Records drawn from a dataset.
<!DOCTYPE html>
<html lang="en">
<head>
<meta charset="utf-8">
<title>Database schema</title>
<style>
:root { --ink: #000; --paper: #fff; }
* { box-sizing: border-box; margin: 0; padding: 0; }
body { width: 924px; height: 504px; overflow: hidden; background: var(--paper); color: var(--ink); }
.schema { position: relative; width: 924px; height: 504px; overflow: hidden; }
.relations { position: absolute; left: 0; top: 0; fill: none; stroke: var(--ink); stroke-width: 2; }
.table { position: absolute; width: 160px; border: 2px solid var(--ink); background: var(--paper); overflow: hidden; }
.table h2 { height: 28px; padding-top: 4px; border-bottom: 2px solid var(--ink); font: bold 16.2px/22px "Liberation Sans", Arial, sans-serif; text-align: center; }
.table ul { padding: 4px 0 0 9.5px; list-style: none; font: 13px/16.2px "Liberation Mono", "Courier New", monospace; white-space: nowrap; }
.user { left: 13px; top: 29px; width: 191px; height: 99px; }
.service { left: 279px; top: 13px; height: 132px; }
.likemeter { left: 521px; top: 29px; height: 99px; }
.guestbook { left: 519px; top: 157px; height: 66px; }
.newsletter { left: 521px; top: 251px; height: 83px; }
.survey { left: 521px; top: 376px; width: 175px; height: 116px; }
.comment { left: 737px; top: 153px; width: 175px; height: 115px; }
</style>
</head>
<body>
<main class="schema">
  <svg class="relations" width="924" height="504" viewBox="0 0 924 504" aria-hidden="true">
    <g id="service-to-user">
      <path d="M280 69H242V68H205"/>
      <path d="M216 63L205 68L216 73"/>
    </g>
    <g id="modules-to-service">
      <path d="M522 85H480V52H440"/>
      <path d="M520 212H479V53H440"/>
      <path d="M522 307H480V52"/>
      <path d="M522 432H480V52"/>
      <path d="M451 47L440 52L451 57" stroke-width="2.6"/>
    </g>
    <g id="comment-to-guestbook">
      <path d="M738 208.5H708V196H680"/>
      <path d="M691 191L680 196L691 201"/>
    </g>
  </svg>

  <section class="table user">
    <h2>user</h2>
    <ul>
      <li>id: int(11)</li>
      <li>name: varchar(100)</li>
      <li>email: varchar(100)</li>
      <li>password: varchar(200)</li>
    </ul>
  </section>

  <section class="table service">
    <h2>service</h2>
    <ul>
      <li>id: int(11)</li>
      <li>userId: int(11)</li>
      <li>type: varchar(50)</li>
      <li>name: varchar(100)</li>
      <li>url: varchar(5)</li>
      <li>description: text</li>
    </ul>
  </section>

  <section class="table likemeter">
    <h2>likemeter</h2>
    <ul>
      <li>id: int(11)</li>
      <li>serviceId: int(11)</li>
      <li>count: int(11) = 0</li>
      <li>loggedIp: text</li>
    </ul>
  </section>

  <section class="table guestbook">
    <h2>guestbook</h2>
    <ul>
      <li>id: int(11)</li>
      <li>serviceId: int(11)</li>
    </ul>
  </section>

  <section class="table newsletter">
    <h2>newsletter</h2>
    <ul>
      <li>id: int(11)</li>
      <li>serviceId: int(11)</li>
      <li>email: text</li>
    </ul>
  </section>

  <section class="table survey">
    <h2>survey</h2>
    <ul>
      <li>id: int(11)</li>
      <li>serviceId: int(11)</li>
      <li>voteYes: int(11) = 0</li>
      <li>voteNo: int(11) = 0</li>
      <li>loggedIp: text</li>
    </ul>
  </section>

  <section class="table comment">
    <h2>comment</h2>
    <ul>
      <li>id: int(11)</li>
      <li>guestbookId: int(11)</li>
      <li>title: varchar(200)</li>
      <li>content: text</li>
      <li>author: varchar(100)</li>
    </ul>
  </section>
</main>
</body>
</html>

Exercise instructions. For each line above that contains the word "table", make a copy.

Completed task.
.table { position: absolute; width: 160px; border: 2px solid var(--ink); background: var(--paper); overflow: hidden; }
.table h2 { height: 28px; padding-top: 4px; border-bottom: 2px solid var(--ink); font: bold 16.2px/22px "Liberation Sans", Arial, sans-serif; text-align: center; }
.table ul { padding: 4px 0 0 9.5px; list-style: none; font: 13px/16.2px "Liberation Mono", "Courier New", monospace; white-space: nowrap; }
  <section class="table user">
  <section class="table service">
  <section class="table likemeter">
  <section class="table guestbook">
  <section class="table newsletter">
  <section class="table survey">
  <section class="table comment">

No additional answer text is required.